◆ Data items

▼▼▼

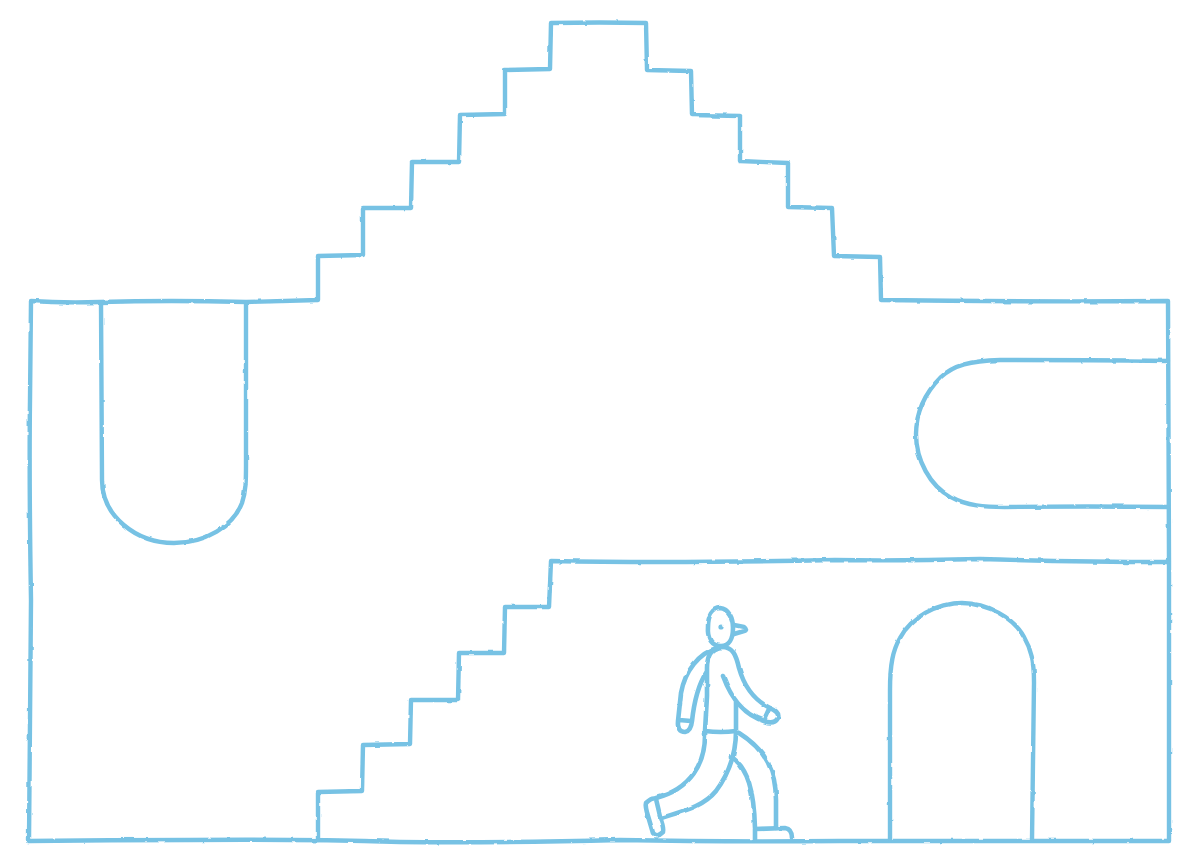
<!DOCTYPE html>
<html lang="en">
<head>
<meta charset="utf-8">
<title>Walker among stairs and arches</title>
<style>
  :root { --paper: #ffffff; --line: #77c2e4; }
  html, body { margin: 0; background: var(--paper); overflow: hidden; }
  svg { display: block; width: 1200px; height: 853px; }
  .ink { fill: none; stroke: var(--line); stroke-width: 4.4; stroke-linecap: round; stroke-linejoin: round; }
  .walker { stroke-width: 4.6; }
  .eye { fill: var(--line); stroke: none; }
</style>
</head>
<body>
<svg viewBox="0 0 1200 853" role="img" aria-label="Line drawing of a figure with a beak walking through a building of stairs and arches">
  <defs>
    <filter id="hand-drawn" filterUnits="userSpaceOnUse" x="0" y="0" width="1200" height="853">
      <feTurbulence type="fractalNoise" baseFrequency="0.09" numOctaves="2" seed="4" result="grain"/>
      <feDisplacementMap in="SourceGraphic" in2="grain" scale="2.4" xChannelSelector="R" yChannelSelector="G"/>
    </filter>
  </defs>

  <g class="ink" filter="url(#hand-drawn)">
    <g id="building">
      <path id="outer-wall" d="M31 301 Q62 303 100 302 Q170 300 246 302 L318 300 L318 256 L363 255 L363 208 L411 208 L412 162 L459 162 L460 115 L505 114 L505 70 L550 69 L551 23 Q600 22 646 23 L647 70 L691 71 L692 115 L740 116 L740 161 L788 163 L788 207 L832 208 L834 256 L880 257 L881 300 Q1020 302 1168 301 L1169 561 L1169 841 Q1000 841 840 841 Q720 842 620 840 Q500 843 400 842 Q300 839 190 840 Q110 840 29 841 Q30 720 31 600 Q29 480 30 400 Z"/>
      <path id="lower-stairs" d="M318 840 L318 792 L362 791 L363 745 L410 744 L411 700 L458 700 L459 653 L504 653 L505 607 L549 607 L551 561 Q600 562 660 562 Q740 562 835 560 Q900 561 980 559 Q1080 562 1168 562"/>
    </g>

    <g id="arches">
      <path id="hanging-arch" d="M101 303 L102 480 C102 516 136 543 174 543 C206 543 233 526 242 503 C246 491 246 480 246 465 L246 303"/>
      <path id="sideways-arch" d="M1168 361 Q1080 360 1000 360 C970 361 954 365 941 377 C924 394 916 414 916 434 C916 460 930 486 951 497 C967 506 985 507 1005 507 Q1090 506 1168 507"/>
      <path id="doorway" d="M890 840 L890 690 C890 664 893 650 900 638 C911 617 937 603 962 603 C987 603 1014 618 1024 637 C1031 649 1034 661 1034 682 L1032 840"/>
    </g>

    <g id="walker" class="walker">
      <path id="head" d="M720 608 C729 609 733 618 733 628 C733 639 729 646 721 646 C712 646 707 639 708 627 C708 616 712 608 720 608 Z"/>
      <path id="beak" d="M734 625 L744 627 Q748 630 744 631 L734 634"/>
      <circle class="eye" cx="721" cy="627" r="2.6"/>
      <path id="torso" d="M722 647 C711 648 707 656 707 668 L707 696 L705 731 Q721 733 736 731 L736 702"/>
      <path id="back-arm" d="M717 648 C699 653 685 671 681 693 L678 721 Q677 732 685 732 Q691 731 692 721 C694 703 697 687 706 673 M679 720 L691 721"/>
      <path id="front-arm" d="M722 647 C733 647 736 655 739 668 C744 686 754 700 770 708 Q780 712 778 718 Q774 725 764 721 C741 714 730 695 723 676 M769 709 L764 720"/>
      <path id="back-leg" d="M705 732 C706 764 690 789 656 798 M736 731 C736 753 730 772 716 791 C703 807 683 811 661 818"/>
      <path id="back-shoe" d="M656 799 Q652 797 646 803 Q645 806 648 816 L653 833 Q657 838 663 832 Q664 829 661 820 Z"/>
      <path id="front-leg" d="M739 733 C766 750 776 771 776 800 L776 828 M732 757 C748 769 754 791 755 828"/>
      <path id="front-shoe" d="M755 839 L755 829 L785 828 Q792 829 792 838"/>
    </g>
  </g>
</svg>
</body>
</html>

▲▲▲

What number of lines in the records hold the word "shoe"? Reply with that number alone.

2